Task requirements:
Scan the records below for lines with the word "grain", then state how many you find and nothing else.

[Saved entries]
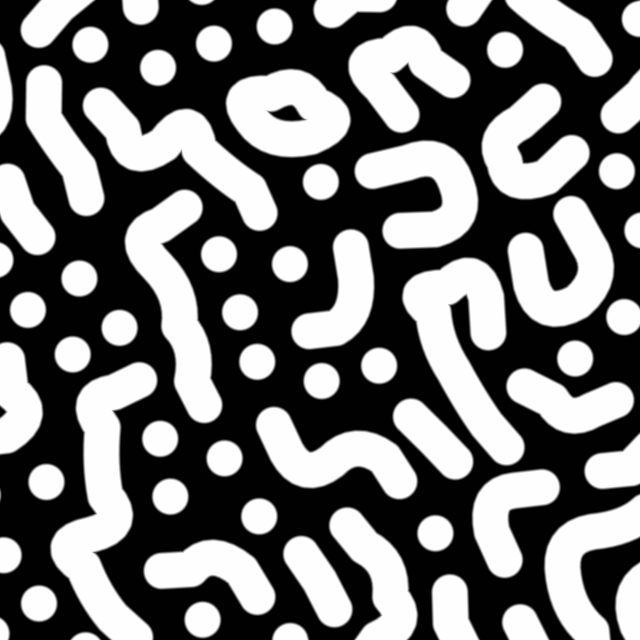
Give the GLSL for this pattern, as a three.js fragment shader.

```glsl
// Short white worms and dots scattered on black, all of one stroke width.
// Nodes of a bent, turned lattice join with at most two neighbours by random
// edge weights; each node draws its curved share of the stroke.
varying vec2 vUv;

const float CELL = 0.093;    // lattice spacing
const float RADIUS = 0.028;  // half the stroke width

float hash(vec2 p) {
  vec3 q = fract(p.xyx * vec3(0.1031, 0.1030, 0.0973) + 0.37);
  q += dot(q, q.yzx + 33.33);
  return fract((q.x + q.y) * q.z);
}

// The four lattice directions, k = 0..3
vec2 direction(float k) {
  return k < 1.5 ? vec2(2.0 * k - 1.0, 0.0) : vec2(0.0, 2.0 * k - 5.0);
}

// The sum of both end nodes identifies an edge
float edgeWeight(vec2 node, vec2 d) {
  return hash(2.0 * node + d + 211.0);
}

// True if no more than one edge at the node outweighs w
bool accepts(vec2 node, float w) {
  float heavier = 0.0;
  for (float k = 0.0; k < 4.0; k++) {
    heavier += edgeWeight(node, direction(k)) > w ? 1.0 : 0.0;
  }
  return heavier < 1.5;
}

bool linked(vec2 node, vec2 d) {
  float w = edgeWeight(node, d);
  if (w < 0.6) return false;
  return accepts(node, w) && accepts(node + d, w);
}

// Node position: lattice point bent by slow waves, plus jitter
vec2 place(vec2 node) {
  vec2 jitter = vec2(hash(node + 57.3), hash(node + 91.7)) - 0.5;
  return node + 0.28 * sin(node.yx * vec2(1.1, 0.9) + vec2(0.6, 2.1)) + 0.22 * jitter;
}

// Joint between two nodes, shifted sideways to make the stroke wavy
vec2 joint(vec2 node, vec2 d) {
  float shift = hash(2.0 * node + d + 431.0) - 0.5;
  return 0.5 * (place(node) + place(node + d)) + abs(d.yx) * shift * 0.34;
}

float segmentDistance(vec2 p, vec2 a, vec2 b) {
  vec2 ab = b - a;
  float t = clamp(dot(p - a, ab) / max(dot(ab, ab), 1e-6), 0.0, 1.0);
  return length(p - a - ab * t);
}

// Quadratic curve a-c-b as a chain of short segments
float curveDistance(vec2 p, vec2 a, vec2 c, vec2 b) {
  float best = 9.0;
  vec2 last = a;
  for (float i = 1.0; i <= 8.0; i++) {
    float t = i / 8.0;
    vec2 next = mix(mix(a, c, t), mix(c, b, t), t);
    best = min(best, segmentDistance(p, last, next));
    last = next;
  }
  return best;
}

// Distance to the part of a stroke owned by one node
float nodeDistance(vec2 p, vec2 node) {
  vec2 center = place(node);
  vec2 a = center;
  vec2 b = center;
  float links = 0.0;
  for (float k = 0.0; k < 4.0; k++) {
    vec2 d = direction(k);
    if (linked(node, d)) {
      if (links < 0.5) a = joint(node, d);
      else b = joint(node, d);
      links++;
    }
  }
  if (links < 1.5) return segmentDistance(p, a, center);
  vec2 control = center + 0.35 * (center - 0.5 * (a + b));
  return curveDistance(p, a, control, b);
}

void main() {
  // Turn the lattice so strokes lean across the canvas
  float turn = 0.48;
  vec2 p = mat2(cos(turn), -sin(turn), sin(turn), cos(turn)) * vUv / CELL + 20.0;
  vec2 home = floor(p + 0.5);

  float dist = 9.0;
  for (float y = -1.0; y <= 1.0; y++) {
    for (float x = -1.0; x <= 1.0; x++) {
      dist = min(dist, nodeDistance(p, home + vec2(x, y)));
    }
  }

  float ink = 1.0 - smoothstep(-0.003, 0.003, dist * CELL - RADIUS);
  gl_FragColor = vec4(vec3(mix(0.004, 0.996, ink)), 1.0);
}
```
---
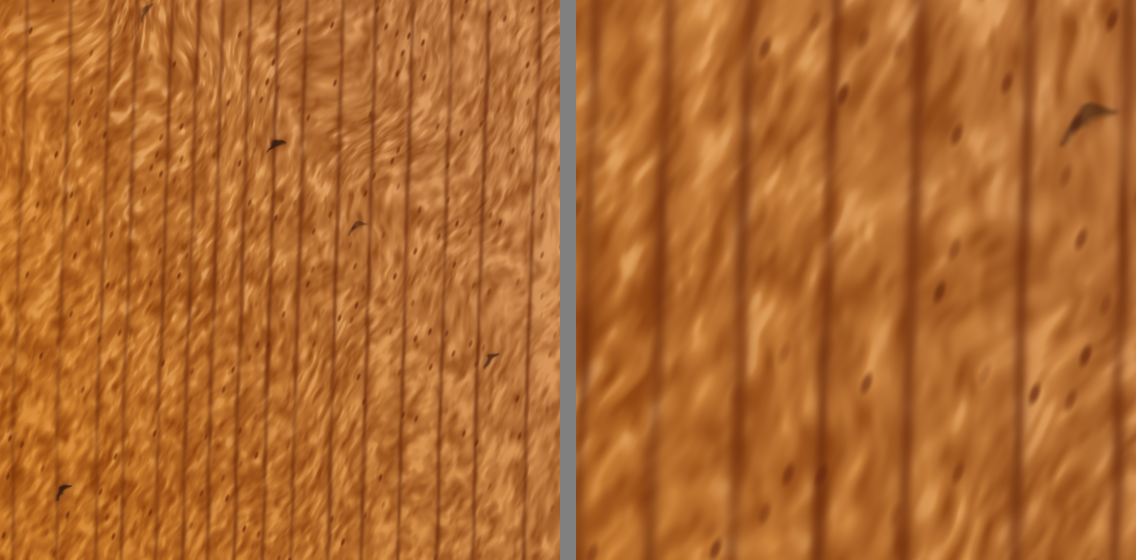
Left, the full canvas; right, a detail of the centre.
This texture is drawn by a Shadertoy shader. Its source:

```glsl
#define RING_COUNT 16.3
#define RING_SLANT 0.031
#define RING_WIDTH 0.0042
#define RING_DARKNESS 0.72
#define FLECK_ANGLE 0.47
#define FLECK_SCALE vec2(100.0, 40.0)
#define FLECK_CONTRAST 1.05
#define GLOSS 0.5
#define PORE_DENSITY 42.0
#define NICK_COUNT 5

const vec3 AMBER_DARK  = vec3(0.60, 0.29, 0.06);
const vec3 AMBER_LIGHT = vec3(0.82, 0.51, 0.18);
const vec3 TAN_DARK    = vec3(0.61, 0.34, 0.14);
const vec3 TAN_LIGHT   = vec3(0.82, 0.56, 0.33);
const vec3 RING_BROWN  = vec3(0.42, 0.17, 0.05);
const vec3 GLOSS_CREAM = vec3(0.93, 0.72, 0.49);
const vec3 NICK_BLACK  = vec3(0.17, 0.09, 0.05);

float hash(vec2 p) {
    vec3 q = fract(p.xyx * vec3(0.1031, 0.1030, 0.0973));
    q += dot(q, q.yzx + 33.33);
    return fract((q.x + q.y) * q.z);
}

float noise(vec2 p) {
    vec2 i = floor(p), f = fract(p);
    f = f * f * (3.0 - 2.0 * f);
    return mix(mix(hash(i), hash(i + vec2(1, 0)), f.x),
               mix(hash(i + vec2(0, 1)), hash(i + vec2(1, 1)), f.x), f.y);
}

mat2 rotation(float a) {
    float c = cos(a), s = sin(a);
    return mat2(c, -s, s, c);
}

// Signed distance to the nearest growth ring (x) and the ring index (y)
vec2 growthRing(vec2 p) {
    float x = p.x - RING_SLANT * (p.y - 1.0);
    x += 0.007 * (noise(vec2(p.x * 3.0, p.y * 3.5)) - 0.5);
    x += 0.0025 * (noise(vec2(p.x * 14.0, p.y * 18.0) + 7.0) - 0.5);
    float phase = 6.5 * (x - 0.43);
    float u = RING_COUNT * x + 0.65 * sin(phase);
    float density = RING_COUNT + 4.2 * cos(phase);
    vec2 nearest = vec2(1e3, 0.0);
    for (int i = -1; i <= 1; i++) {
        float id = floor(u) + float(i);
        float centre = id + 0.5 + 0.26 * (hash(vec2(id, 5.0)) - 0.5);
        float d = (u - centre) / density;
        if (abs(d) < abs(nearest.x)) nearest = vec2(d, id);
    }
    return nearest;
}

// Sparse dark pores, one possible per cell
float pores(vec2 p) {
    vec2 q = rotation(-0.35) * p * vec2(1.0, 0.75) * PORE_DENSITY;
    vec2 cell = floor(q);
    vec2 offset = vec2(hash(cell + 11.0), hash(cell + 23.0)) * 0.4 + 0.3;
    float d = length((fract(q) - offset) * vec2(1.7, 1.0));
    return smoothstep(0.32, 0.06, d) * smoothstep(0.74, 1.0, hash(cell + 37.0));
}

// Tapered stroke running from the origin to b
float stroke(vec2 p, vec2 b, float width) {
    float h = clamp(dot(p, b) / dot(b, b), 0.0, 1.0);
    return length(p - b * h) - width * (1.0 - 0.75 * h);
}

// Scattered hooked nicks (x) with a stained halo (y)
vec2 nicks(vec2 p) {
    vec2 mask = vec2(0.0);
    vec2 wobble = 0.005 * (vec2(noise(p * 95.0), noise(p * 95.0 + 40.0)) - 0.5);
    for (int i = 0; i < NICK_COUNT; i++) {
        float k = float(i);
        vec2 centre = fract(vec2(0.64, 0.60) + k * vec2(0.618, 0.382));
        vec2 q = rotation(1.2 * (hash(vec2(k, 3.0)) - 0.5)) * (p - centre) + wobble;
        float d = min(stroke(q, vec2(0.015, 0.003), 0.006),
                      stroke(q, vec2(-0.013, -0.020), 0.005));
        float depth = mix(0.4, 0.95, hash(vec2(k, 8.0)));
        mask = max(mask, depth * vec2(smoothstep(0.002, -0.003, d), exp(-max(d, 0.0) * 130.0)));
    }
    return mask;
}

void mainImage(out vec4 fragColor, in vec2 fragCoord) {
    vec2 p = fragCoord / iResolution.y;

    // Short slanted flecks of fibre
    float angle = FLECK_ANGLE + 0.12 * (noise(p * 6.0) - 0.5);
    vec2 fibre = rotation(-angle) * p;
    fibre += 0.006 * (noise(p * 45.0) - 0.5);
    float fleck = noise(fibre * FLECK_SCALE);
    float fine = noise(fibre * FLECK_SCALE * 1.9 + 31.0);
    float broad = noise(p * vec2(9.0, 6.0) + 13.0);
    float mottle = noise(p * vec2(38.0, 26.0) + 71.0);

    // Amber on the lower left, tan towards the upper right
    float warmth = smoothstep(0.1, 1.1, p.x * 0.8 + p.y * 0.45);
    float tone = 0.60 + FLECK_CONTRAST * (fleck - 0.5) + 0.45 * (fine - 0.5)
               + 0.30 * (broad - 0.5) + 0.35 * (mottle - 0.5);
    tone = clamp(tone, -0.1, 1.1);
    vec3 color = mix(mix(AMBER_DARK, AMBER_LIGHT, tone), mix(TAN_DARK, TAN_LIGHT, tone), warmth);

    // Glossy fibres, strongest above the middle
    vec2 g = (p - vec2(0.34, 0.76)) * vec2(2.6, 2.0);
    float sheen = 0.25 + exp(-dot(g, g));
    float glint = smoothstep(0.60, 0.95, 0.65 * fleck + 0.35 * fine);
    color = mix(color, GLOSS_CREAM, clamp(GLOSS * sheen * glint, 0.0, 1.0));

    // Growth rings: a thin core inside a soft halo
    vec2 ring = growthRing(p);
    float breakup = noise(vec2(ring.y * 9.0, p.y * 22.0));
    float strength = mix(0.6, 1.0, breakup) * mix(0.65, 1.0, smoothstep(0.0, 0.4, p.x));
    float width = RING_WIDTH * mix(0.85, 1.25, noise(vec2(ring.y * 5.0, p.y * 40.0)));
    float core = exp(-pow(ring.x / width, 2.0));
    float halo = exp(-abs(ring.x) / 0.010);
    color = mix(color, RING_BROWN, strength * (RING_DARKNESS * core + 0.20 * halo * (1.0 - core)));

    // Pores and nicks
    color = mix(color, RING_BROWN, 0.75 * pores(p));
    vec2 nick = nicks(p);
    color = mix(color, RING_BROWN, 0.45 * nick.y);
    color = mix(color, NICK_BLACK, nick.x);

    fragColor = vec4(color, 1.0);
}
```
--
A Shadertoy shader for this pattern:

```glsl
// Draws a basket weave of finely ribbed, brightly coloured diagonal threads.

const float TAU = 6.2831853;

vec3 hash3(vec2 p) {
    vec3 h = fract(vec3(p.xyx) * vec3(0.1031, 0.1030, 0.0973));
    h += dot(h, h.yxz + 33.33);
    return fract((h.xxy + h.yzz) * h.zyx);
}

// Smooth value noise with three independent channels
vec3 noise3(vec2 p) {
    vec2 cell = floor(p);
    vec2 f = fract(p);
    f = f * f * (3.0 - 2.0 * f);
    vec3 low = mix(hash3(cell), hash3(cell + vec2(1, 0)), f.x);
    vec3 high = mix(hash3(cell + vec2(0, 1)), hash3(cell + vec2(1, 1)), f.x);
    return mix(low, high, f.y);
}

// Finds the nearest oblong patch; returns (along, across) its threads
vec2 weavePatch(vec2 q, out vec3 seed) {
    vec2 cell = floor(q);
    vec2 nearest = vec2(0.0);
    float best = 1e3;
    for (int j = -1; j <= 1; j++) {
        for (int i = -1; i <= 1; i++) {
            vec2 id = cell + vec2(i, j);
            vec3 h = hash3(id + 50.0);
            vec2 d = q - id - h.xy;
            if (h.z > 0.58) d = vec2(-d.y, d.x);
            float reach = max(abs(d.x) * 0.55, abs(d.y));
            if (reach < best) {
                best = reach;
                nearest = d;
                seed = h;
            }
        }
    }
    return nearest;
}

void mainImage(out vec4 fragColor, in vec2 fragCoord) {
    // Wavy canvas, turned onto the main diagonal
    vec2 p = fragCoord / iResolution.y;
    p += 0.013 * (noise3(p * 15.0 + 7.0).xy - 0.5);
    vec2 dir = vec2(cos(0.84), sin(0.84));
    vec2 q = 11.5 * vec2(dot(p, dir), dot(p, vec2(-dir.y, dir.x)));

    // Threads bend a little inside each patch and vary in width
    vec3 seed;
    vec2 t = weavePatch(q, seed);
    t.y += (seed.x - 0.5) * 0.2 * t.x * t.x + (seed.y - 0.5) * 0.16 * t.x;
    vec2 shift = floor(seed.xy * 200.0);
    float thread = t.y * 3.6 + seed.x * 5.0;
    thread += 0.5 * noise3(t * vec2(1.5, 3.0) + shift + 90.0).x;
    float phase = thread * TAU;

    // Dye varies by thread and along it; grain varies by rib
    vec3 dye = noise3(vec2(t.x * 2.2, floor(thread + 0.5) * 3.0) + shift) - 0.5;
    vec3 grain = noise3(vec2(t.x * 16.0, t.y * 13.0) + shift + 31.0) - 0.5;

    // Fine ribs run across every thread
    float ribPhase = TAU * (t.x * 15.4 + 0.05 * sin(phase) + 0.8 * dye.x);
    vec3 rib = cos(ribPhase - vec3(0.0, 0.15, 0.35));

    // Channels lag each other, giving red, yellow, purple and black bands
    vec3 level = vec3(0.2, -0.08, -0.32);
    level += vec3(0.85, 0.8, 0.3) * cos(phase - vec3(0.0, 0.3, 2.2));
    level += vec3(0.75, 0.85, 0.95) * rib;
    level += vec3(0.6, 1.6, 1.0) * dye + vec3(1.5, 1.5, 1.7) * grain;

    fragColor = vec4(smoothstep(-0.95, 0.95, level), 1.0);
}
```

Task output:
3